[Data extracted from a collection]
►

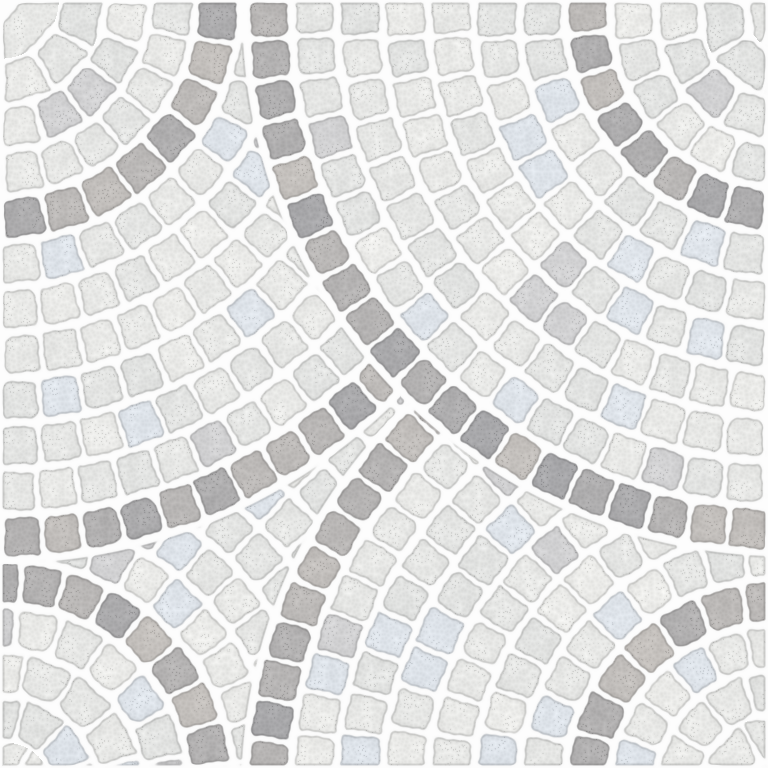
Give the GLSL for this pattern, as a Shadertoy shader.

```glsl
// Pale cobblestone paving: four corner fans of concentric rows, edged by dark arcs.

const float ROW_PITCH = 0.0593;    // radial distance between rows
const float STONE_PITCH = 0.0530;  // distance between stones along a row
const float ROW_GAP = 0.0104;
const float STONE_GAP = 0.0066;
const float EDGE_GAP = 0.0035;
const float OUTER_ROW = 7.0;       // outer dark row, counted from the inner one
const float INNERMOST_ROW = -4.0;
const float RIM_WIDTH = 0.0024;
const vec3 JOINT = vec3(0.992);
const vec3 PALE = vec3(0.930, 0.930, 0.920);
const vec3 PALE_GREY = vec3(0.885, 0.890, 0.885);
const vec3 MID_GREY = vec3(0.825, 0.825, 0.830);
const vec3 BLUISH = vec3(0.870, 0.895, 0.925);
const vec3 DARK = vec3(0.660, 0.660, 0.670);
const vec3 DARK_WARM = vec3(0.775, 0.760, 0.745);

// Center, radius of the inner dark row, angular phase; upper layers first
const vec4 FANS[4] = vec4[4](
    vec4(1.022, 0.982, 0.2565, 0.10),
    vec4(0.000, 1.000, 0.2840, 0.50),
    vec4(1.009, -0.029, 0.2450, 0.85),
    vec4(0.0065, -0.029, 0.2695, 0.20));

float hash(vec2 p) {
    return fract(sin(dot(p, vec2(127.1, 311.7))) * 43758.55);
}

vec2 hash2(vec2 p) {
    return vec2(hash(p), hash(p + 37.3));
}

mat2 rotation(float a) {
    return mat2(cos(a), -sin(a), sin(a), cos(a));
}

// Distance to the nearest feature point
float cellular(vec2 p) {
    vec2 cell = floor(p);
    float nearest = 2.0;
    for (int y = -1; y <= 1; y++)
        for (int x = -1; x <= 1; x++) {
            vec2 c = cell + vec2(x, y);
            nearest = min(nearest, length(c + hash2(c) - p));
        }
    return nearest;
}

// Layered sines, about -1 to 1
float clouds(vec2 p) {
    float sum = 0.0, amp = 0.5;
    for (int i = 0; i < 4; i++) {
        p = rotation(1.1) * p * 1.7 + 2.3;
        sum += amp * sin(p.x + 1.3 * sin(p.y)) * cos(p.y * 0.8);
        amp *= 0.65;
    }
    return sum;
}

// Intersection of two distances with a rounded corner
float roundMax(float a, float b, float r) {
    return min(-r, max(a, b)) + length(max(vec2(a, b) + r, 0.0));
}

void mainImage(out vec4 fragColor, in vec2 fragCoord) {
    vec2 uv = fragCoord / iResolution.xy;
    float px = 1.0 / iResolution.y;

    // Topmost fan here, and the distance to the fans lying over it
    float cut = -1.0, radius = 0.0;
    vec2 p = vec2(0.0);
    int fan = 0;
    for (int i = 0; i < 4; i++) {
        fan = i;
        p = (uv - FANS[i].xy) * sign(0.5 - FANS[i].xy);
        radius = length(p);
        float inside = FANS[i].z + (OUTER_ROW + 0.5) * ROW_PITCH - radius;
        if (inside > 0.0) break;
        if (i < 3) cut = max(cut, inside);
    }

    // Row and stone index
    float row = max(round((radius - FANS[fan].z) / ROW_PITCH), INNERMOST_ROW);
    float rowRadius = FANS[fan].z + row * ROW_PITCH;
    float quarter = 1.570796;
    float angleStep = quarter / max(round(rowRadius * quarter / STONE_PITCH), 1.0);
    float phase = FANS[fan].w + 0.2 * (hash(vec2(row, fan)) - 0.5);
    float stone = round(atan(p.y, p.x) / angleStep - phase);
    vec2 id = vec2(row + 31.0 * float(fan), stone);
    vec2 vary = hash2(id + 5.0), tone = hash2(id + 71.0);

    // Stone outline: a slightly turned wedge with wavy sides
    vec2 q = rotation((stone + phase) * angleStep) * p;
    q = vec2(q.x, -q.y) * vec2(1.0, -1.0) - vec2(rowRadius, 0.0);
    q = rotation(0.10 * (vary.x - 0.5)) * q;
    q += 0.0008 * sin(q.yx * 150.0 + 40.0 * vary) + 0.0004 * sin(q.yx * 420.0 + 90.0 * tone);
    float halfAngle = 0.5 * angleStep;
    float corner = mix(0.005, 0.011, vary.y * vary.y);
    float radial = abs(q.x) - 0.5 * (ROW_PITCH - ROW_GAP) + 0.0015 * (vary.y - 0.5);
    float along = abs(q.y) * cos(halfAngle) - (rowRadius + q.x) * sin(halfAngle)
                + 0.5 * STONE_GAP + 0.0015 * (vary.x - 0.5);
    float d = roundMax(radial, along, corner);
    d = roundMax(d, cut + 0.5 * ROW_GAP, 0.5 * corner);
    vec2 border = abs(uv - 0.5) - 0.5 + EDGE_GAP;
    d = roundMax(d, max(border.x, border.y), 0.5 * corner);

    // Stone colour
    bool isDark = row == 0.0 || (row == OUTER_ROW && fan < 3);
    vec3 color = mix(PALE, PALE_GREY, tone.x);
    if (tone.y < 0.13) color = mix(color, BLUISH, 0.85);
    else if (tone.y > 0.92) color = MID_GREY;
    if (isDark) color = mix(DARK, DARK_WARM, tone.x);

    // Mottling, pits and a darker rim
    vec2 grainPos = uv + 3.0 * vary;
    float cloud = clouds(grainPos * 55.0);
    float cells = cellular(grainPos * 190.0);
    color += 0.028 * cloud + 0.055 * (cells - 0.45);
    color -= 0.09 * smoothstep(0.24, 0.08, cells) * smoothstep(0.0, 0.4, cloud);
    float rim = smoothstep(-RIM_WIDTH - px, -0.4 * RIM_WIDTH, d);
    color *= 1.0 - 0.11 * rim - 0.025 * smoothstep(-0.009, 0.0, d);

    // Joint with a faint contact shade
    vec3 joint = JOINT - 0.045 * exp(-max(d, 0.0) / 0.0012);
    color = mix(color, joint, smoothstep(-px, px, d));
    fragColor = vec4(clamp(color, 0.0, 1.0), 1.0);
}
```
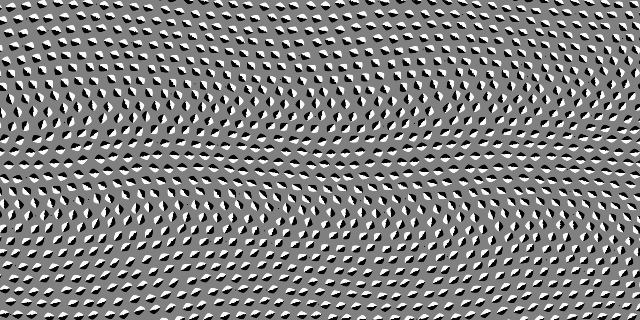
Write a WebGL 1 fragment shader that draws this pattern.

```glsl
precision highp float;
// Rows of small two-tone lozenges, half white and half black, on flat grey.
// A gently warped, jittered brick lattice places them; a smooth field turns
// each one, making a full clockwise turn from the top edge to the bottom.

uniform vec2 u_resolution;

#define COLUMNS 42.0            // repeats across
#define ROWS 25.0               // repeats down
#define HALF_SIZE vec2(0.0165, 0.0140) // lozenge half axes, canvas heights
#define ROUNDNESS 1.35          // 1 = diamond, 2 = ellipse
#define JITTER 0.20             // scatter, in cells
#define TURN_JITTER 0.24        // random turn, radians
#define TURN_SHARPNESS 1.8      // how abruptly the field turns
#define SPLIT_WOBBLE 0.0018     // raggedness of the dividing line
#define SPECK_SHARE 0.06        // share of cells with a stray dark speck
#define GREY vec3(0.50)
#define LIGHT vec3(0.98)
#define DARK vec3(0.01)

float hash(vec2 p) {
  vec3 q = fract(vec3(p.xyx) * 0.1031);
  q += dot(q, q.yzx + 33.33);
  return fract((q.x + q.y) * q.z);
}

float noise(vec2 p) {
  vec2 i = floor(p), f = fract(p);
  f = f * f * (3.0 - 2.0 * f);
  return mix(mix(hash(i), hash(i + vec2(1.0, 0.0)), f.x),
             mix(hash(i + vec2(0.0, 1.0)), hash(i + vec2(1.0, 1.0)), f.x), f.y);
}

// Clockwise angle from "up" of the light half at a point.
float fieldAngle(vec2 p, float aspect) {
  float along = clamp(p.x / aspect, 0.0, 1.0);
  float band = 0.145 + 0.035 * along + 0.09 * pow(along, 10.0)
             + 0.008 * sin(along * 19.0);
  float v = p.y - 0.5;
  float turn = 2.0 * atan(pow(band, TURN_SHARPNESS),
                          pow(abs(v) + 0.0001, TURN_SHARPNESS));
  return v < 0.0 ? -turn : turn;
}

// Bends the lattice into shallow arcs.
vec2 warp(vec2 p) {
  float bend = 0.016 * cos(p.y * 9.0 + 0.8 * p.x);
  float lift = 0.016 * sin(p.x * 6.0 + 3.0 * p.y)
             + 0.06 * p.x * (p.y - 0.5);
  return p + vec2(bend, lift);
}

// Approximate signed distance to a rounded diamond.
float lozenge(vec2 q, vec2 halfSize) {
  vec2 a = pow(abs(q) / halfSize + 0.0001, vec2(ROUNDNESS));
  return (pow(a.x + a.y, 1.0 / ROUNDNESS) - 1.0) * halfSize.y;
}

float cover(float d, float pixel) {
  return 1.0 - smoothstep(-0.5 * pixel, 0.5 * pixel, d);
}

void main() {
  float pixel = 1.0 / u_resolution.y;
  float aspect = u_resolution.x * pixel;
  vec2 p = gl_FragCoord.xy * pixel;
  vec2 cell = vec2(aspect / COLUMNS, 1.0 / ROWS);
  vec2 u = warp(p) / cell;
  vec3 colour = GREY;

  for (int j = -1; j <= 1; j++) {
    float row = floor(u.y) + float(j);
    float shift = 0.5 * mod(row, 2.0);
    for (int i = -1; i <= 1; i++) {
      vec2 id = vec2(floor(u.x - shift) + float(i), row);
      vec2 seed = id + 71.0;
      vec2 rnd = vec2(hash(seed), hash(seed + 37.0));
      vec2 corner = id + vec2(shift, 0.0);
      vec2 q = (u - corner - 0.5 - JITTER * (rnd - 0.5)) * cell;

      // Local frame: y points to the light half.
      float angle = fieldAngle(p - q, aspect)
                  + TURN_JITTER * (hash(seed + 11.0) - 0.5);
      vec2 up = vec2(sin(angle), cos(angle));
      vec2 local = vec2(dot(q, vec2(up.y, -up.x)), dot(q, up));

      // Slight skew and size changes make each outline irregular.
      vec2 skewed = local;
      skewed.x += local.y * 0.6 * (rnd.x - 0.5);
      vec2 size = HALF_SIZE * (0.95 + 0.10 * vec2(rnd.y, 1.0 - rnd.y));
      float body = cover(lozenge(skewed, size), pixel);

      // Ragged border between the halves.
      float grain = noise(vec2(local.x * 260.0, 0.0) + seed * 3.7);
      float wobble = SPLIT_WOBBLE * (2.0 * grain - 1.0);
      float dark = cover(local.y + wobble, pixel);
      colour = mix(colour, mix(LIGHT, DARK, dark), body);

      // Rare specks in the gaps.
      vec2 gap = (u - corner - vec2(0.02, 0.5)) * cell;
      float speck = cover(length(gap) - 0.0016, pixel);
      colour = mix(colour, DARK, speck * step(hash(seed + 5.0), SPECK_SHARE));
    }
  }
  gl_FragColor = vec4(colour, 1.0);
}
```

◄

What to work on: Would you report every line of the entries above containing the word "aspect"?

Exercise output:
float fieldAngle(vec2 p, float aspect) {
  float along = clamp(p.x / aspect, 0.0, 1.0);
  float aspect = u_resolution.x * pixel;
  vec2 cell = vec2(aspect / COLUMNS, 1.0 / ROWS);
      float angle = fieldAngle(p - q, aspect)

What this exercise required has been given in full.